### [YOUR INSTRUCTIONS]
For this listing, the lines between the one holding "136C308 118 330" and the one holding "178L282 153L320 142L355", inclusive, must be set down exactly.

### [DATA TO PROCESS]
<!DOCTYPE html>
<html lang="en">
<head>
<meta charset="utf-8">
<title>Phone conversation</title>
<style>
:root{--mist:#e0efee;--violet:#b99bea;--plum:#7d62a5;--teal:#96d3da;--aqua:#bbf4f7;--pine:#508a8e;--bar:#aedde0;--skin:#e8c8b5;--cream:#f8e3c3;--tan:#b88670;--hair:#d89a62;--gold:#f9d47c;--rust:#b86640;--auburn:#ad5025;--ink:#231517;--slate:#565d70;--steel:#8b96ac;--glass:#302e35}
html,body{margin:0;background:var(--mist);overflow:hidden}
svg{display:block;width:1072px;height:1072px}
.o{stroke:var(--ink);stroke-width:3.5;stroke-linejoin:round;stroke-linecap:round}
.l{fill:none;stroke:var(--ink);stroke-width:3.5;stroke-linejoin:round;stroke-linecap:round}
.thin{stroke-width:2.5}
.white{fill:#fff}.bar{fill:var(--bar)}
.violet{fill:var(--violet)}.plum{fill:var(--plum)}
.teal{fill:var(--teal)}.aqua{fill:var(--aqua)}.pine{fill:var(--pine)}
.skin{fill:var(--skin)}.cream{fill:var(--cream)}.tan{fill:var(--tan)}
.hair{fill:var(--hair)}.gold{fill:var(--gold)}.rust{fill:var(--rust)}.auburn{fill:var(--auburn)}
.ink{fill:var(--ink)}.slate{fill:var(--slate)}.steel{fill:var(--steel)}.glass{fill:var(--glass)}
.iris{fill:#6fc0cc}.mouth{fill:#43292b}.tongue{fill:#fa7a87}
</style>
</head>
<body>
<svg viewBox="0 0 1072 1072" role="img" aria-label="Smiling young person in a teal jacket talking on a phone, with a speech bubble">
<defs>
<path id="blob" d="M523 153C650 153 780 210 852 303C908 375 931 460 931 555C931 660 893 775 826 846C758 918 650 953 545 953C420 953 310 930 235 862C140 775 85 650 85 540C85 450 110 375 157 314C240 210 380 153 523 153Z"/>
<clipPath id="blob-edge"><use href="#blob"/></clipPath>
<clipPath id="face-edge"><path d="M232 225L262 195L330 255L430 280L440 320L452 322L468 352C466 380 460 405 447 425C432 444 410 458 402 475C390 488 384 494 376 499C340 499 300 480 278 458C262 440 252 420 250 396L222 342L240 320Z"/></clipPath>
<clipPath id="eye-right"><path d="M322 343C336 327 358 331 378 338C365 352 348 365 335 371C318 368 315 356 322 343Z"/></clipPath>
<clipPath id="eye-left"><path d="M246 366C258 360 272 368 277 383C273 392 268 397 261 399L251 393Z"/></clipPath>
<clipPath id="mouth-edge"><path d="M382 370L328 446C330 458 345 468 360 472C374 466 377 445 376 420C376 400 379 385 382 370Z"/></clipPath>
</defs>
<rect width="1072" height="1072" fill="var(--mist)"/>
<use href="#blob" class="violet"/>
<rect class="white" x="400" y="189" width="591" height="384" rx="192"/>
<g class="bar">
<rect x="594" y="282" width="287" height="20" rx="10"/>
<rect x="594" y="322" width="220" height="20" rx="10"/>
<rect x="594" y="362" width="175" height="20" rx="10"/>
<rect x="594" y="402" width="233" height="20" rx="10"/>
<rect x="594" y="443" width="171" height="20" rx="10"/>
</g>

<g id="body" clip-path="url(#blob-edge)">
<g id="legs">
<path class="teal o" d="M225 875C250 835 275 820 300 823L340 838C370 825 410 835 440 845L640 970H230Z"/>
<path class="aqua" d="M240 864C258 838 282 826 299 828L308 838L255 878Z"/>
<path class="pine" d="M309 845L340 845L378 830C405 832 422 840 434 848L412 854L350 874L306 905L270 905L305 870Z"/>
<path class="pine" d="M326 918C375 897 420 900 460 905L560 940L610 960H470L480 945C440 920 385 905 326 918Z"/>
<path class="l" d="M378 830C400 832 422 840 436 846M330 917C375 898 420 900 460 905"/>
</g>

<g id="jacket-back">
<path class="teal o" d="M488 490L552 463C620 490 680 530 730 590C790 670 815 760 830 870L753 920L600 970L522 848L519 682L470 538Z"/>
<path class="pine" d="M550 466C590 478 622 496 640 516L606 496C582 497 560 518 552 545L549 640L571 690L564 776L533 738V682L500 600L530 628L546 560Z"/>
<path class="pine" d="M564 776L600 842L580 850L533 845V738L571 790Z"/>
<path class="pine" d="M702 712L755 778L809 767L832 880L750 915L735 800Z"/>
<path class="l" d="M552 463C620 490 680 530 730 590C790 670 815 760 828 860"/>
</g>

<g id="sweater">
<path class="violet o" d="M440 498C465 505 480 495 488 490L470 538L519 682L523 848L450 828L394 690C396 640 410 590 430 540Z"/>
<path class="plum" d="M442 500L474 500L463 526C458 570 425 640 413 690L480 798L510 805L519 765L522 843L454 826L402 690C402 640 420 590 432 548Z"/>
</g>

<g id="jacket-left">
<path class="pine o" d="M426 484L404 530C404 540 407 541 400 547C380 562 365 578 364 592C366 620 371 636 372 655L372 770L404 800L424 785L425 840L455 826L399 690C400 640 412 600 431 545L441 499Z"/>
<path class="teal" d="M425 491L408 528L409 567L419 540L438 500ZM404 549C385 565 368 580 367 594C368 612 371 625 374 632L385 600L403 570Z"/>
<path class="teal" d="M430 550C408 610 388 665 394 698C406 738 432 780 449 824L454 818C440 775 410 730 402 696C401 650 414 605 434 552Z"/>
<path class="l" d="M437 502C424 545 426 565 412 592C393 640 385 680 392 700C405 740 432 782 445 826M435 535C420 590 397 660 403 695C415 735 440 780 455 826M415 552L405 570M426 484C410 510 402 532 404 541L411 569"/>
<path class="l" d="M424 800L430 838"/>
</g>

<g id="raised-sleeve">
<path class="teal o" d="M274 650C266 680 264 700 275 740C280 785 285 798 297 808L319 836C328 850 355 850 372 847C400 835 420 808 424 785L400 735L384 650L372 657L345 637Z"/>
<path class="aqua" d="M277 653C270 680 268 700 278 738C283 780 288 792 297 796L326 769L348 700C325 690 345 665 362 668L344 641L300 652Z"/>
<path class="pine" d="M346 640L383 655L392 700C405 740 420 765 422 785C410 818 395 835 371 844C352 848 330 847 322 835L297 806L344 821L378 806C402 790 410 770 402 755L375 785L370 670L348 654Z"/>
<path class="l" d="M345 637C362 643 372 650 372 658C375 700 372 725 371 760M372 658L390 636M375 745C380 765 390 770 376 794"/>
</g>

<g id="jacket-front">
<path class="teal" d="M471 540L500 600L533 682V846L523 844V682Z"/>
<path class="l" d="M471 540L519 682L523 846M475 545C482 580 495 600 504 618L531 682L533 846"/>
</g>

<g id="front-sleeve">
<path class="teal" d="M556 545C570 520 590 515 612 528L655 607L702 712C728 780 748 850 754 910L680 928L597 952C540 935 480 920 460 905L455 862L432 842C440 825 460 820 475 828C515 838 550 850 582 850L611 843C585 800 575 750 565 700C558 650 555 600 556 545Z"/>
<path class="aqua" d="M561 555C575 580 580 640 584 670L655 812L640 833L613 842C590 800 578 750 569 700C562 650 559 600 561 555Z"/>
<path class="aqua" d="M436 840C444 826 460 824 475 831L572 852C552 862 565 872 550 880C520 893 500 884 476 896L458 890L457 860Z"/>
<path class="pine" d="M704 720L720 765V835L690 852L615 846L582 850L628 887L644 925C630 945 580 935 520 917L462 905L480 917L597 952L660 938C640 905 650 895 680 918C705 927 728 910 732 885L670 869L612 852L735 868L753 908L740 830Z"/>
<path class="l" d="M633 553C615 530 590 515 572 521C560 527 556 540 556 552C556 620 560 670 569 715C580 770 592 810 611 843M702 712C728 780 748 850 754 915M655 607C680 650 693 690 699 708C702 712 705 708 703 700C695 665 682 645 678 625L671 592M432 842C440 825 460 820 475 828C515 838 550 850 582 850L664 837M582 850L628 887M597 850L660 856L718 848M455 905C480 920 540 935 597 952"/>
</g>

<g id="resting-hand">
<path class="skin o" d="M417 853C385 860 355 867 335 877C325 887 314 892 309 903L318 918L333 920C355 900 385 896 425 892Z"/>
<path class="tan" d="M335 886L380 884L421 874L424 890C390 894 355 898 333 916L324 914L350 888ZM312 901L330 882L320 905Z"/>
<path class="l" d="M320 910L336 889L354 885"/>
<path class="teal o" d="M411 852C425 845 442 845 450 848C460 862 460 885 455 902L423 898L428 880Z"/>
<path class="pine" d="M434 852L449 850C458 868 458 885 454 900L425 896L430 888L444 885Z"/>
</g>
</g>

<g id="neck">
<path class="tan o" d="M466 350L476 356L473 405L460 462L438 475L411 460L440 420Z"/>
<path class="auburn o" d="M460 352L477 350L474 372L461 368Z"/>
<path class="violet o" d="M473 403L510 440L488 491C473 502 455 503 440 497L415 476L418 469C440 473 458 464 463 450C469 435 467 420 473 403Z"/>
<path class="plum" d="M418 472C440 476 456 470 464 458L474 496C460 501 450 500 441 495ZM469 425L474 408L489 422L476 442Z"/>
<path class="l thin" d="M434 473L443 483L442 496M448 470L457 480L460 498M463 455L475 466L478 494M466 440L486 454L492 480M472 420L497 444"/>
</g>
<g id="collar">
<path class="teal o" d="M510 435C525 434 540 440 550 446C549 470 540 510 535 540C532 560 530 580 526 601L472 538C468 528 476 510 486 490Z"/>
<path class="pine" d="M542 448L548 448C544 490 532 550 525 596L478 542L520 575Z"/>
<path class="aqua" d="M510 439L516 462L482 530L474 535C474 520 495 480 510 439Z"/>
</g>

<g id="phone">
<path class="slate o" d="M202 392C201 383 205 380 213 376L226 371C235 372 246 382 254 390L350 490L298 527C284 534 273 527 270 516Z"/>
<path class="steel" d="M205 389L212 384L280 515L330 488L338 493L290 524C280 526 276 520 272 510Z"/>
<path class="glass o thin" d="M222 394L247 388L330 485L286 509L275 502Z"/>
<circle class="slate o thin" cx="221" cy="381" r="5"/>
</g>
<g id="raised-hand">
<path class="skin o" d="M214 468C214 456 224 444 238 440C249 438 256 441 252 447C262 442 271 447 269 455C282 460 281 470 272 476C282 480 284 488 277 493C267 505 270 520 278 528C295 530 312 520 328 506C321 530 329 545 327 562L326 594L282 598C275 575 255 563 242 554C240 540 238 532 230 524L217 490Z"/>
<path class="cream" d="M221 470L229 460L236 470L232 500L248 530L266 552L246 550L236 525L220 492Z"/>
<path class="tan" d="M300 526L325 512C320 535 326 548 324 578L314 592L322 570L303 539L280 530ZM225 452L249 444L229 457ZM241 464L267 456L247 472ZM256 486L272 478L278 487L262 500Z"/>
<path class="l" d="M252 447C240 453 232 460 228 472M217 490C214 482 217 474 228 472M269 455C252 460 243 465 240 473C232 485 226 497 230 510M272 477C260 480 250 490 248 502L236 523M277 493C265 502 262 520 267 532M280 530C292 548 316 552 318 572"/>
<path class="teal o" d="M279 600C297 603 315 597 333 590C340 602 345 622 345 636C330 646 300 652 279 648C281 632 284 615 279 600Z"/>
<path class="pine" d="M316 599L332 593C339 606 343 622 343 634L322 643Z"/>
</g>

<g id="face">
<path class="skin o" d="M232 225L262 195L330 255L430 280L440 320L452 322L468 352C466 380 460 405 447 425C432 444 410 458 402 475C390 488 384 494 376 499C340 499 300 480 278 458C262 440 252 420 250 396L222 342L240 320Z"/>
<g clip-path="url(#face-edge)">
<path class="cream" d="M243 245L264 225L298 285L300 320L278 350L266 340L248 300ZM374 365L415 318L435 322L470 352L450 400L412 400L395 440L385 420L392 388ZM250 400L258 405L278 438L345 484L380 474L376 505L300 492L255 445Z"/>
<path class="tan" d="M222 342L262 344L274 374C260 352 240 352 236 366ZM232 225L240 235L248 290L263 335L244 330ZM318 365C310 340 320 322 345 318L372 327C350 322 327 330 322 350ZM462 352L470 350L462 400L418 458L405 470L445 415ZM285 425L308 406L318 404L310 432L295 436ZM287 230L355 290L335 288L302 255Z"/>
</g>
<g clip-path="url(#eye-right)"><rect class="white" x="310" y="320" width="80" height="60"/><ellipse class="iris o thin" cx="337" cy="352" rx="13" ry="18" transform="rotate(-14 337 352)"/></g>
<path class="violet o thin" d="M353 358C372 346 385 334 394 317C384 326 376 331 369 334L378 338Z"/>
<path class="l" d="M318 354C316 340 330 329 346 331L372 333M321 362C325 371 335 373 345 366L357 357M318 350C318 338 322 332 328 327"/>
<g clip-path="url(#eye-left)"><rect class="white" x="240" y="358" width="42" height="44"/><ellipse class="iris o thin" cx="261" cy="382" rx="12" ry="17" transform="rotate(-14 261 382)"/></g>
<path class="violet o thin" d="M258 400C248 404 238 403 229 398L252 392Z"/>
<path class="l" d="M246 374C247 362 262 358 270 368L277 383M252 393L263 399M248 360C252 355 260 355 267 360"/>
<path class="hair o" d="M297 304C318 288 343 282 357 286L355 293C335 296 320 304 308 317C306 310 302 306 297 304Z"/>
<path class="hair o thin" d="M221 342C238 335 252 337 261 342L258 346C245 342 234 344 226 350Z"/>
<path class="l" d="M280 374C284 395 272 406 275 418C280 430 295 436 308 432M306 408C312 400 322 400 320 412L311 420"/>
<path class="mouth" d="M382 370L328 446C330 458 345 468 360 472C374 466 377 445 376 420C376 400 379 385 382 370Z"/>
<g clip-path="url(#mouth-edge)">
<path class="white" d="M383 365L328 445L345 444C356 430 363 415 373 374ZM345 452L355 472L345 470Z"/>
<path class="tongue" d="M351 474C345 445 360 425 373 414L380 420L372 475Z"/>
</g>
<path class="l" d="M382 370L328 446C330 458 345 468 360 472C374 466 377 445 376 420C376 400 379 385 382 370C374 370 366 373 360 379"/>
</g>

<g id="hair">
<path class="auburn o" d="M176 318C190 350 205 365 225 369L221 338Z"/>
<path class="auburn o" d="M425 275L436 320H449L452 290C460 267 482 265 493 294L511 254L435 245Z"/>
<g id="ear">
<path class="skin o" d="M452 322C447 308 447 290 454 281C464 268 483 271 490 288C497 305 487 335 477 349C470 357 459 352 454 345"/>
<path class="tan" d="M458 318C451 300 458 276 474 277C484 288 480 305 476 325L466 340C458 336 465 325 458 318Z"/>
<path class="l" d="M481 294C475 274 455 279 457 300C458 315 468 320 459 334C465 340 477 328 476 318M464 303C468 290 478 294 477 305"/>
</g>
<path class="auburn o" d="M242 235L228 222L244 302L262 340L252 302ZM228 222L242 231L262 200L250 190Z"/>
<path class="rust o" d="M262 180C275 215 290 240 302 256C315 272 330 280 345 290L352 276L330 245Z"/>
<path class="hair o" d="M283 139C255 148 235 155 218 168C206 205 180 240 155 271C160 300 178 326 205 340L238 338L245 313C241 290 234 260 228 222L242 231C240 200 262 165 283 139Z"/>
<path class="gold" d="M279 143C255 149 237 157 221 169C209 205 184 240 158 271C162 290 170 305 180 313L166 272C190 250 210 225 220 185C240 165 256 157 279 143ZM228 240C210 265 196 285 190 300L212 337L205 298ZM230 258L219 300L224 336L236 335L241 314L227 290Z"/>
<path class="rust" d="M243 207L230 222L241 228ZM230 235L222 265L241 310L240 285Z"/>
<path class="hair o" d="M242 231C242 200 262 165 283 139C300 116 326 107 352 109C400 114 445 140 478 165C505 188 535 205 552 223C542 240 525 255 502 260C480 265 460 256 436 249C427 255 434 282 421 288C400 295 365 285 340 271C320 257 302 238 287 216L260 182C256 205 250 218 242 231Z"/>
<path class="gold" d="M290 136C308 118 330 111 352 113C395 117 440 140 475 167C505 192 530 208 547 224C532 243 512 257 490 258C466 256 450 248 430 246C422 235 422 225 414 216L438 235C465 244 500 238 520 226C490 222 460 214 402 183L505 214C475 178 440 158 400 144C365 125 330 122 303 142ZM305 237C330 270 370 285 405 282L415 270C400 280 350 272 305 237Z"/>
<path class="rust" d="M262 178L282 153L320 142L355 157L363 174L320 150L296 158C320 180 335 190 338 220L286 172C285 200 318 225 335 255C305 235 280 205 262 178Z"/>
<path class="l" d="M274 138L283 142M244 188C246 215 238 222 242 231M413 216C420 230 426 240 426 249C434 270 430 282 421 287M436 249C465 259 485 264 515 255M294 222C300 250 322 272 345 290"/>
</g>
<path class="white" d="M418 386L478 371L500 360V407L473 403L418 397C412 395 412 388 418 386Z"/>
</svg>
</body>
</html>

--

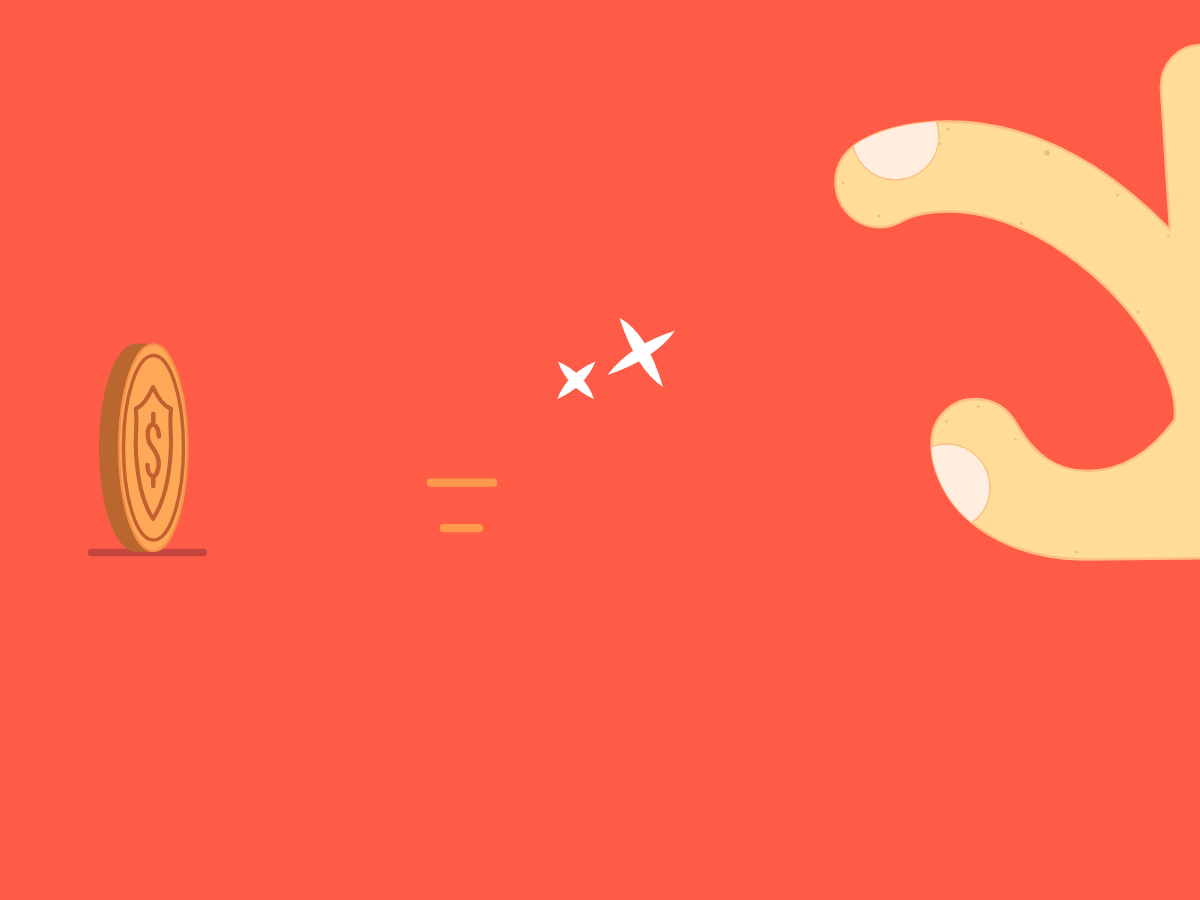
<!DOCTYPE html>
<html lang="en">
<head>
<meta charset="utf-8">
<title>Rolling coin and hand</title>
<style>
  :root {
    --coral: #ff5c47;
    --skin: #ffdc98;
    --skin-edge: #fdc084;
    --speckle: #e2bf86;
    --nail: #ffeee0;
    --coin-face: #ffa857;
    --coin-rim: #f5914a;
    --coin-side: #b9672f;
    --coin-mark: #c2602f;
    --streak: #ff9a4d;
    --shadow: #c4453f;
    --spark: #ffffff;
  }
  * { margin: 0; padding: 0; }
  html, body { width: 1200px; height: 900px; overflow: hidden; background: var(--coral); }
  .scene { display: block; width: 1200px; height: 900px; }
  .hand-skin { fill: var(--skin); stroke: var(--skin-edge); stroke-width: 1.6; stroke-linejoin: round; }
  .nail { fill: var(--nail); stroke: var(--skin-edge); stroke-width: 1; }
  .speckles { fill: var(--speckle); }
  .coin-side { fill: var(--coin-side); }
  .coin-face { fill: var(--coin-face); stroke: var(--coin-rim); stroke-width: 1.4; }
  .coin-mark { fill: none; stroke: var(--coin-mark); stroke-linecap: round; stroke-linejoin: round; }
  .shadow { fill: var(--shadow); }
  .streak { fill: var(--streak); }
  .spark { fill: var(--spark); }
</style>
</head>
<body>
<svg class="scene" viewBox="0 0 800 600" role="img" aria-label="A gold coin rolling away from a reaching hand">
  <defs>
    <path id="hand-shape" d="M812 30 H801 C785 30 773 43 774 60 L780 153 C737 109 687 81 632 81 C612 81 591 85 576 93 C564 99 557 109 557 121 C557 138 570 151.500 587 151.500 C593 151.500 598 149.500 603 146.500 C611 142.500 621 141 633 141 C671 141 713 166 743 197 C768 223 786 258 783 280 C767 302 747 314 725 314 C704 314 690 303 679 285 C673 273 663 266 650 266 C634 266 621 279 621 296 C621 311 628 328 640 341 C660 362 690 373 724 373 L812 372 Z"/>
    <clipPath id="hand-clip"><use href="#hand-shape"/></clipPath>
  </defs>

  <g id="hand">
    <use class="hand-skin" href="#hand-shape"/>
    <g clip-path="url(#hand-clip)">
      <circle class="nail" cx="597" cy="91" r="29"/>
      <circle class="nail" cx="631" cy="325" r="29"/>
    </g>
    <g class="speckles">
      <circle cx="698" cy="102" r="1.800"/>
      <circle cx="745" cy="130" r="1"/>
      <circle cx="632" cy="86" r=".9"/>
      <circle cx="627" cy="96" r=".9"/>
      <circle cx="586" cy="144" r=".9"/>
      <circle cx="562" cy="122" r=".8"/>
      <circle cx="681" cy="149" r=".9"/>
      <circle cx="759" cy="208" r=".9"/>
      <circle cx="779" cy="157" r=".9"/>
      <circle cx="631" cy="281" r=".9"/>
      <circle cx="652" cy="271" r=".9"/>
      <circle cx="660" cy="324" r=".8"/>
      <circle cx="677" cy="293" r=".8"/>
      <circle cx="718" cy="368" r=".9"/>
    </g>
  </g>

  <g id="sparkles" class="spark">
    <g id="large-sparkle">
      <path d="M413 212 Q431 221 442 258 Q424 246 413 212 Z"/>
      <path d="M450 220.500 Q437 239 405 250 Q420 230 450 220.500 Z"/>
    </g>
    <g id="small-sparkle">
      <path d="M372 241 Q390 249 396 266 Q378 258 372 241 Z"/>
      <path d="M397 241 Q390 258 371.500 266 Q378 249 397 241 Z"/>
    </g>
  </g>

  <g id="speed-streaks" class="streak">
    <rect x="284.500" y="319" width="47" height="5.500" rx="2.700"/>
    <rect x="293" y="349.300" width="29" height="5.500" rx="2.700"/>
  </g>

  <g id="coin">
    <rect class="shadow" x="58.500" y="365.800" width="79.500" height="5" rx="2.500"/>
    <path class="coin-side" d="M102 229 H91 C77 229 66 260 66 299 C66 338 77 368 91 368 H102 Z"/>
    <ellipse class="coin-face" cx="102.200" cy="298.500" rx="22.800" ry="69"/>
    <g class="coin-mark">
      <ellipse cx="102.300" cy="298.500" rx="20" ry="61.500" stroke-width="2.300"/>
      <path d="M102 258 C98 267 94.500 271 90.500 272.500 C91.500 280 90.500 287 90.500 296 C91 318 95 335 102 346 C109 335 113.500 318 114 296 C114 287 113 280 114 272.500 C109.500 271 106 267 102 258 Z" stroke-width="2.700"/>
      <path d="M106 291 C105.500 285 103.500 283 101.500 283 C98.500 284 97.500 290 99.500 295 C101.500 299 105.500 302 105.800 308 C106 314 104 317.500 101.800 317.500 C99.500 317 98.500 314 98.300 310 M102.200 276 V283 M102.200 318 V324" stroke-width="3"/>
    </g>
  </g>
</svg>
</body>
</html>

### [SOLUTION FOR THIS PROBLEM]
<path class="gold" d="M290 136C308 118 330 111 352 113C395 117 440 140 475 167C505 192 530 208 547 224C532 243 512 257 490 258C466 256 450 248 430 246C422 235 422 225 414 216L438 235C465 244 500 238 520 226C490 222 460 214 402 183L505 214C475 178 440 158 400 144C365 125 330 122 303 142ZM305 237C330 270 370 285 405 282L415 270C400 280 350 272 305 237Z"/>
<path class="rust" d="M262 178L282 153L320 142L355 157L363 174L320 150L296 158C320 180 335 190 338 220L286 172C285 200 318 225 335 255C305 235 280 205 262 178Z"/>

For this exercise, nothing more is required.